Lines in which "wanted" appears should be pulled from the data below.

══ Source material

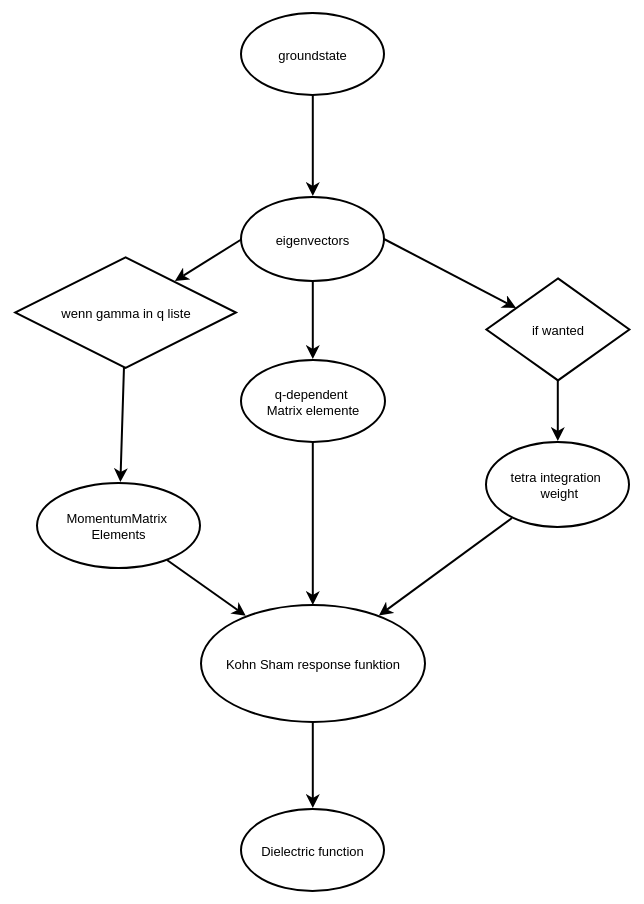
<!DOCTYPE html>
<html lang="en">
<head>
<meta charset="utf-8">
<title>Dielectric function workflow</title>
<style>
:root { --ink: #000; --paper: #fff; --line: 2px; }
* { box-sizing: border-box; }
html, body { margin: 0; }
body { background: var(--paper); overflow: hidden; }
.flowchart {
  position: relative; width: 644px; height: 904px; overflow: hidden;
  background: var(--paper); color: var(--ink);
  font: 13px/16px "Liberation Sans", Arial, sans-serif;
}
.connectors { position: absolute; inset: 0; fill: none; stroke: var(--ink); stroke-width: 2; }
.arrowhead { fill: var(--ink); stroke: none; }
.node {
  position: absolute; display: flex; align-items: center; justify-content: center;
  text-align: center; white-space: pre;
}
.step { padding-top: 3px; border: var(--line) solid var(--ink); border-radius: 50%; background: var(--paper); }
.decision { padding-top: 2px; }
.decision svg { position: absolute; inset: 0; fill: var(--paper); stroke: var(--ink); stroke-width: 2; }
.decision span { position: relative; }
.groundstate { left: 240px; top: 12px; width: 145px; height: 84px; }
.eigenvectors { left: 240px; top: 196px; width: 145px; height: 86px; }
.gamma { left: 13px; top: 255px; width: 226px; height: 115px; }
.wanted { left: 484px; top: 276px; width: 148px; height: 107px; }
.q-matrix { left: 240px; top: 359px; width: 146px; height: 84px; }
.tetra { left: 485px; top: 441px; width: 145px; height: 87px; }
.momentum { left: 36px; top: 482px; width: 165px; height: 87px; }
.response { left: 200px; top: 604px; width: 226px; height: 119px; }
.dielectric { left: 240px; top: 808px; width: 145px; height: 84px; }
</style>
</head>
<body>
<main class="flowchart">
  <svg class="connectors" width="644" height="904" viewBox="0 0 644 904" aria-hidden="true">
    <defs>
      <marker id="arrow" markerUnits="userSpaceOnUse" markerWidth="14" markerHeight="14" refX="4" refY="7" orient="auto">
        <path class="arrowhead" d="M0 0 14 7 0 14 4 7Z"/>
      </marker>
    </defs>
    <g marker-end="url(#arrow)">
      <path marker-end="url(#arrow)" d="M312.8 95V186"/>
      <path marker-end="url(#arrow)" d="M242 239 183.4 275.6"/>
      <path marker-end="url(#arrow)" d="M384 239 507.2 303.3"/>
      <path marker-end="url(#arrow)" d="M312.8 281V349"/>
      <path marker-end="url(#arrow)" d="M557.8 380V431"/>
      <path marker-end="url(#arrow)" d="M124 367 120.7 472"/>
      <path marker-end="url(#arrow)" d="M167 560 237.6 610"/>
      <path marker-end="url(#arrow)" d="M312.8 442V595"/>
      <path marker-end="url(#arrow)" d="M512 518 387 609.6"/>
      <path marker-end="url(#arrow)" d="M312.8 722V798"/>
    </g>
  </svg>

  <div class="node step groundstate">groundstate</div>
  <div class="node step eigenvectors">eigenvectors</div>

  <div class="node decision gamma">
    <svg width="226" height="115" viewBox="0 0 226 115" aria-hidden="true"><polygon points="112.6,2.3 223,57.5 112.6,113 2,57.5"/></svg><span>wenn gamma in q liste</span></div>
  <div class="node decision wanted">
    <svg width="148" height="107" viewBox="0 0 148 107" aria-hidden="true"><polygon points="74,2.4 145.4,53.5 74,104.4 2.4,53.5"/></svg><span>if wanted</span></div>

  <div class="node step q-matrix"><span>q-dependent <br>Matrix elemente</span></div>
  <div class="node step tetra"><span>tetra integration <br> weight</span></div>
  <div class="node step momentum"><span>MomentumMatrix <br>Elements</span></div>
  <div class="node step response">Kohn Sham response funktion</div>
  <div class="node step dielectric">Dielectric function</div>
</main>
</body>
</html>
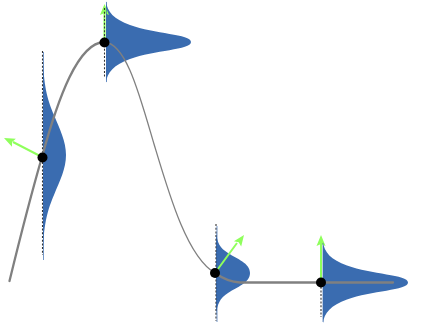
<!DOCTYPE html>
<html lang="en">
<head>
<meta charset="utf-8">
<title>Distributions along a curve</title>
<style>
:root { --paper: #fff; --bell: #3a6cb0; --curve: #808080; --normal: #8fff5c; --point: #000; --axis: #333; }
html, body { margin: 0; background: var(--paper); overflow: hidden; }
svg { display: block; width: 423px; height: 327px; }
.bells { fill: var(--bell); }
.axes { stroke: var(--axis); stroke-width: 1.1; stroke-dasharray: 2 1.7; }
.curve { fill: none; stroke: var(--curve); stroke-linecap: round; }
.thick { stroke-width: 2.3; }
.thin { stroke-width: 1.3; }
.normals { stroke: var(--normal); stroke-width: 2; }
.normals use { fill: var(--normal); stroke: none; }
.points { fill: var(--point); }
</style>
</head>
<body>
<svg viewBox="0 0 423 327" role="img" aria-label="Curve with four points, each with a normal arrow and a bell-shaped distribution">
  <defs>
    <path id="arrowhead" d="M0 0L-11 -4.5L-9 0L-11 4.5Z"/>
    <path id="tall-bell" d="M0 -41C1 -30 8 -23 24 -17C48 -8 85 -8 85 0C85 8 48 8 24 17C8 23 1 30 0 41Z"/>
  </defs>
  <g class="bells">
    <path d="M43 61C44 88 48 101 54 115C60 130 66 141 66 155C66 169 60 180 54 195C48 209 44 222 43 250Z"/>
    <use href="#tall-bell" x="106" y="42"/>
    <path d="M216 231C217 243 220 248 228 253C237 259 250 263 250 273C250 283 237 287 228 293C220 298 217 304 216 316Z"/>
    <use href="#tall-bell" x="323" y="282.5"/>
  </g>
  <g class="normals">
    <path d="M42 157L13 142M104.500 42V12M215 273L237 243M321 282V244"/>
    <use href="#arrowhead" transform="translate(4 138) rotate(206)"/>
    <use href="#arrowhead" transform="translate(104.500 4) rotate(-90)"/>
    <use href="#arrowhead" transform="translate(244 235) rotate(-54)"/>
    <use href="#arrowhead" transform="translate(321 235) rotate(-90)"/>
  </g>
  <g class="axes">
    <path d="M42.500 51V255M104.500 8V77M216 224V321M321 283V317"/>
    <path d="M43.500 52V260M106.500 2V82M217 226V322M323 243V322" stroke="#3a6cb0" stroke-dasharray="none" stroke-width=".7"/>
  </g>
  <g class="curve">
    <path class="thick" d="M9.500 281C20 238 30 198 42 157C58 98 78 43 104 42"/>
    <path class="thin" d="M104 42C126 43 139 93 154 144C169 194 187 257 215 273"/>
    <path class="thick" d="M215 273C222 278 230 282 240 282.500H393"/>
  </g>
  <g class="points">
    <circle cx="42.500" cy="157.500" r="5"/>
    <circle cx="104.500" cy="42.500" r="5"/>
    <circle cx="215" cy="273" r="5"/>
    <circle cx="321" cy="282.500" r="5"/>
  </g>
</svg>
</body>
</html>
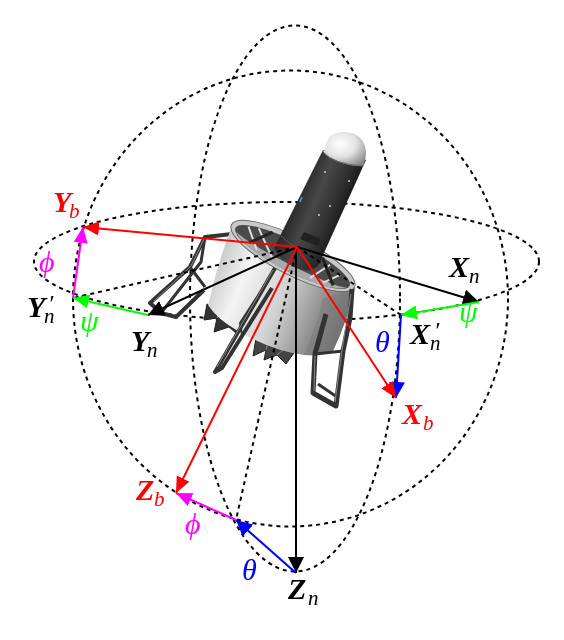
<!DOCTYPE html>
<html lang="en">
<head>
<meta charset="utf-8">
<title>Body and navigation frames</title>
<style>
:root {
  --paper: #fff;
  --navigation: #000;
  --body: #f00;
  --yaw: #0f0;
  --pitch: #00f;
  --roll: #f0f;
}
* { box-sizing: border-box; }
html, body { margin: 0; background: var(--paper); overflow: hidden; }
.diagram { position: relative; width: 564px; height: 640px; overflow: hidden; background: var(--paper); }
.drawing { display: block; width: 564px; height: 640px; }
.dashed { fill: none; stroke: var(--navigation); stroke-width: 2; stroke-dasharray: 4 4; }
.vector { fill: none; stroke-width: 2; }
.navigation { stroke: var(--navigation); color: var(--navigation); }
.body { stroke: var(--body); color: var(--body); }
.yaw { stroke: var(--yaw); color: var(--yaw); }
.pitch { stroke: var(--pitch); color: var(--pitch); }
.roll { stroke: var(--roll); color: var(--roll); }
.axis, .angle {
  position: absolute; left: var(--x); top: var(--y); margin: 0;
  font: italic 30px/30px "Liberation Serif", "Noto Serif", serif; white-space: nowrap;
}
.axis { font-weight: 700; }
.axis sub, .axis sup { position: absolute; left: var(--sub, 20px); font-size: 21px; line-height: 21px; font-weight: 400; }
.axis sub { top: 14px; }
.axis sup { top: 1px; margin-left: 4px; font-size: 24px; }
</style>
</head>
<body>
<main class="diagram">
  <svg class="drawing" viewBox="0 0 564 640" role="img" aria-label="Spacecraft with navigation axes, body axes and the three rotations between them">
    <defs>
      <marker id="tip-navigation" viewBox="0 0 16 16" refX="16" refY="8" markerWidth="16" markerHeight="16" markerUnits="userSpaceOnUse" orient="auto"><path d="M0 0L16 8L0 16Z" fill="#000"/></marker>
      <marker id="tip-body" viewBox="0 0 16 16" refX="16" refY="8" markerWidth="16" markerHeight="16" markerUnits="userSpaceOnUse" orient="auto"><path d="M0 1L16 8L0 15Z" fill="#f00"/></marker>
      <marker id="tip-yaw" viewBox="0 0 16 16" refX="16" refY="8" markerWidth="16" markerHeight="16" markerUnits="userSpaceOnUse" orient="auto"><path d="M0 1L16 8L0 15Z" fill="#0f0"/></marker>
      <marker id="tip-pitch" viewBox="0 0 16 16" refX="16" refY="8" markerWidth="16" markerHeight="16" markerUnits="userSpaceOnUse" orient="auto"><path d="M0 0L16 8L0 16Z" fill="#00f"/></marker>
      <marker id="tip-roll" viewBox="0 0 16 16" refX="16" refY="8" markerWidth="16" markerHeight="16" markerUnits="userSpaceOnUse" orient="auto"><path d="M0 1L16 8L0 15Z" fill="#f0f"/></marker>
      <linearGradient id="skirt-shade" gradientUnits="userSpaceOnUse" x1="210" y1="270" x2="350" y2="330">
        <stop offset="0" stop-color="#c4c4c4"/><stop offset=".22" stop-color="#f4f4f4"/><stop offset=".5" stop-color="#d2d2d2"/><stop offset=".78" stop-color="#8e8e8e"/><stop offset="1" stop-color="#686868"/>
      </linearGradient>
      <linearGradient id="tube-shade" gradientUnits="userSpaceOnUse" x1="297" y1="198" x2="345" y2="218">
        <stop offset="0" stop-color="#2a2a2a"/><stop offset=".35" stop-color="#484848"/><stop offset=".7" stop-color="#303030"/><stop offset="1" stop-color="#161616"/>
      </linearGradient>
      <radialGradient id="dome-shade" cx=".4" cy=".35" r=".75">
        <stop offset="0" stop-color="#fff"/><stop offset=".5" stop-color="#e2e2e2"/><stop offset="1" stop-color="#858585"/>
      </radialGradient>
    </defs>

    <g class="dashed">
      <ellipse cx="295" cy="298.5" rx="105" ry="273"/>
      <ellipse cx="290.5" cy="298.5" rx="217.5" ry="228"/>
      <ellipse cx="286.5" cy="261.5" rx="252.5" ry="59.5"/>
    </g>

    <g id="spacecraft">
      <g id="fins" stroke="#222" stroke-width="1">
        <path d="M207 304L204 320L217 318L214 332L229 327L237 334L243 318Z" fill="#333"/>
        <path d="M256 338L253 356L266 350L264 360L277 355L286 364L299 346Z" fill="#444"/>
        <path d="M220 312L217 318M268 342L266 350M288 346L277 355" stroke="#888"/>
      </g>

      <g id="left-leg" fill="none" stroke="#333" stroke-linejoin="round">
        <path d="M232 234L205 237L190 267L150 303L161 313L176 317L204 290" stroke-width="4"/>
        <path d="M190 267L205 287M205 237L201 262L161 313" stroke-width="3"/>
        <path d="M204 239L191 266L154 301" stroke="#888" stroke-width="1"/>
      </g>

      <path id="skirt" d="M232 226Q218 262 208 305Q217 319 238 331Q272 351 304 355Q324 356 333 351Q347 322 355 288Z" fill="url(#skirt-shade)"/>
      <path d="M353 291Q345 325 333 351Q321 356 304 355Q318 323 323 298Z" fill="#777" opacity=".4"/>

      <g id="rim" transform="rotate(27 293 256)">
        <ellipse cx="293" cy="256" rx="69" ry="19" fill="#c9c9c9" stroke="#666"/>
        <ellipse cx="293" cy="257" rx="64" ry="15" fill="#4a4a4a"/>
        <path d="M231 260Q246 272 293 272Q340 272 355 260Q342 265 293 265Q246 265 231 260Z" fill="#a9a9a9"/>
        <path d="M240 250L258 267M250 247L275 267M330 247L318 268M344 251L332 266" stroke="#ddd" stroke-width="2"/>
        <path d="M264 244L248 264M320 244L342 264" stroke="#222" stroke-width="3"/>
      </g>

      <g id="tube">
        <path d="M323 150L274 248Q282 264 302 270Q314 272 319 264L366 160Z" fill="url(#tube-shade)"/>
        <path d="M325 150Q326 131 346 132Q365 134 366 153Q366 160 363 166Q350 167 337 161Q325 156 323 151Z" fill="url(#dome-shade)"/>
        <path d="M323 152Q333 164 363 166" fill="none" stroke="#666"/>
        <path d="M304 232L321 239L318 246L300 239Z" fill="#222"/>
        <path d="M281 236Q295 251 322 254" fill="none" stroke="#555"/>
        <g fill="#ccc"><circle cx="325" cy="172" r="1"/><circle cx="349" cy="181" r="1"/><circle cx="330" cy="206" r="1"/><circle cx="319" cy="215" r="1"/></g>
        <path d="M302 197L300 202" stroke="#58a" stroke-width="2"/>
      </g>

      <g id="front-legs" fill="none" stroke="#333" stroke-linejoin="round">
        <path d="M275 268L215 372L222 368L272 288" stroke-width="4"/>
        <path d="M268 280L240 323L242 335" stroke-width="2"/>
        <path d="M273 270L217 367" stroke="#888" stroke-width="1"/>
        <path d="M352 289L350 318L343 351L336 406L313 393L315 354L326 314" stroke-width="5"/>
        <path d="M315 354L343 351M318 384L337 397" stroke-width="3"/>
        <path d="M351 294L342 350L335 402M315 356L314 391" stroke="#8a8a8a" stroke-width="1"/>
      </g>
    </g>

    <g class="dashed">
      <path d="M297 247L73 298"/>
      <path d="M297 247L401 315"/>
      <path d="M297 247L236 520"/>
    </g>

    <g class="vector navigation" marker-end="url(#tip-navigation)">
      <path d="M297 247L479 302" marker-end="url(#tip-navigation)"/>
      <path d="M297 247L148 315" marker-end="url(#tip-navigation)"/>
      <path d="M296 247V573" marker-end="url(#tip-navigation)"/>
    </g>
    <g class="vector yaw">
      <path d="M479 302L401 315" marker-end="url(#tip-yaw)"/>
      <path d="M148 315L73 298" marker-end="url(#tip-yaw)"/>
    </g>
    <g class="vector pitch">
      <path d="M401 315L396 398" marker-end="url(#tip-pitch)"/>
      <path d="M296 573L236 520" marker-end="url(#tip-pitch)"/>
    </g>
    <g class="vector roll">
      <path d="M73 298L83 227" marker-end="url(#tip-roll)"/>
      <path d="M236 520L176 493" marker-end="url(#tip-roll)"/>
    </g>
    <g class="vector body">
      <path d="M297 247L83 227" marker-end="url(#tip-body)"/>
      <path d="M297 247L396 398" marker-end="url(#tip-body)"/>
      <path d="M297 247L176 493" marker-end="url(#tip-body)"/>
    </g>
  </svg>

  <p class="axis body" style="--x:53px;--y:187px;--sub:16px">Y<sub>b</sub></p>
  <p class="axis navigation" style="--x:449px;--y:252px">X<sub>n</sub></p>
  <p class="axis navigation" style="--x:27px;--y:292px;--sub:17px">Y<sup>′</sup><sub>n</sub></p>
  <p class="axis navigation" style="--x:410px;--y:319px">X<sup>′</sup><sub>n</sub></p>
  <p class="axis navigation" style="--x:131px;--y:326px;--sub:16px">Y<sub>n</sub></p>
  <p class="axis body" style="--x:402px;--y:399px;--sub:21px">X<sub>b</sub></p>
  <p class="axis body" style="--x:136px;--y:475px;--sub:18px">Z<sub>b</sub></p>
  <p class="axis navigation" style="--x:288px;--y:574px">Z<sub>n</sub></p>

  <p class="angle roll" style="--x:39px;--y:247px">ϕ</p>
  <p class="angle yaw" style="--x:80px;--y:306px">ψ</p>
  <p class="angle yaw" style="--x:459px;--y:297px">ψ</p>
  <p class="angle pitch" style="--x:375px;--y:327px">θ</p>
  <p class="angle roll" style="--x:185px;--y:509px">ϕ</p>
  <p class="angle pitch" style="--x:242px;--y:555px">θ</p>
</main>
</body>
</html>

════

## Task result
.wanted { left: 484px; top: 276px; width: 148px; height: 107px; }
  <div class="node decision wanted">
    <svg width="148" height="107" viewBox="0 0 148 107" aria-hidden="true"><polygon points="74,2.4 145.4,53.5 74,104.4 2.4,53.5"/></svg><span>if wanted</span></div>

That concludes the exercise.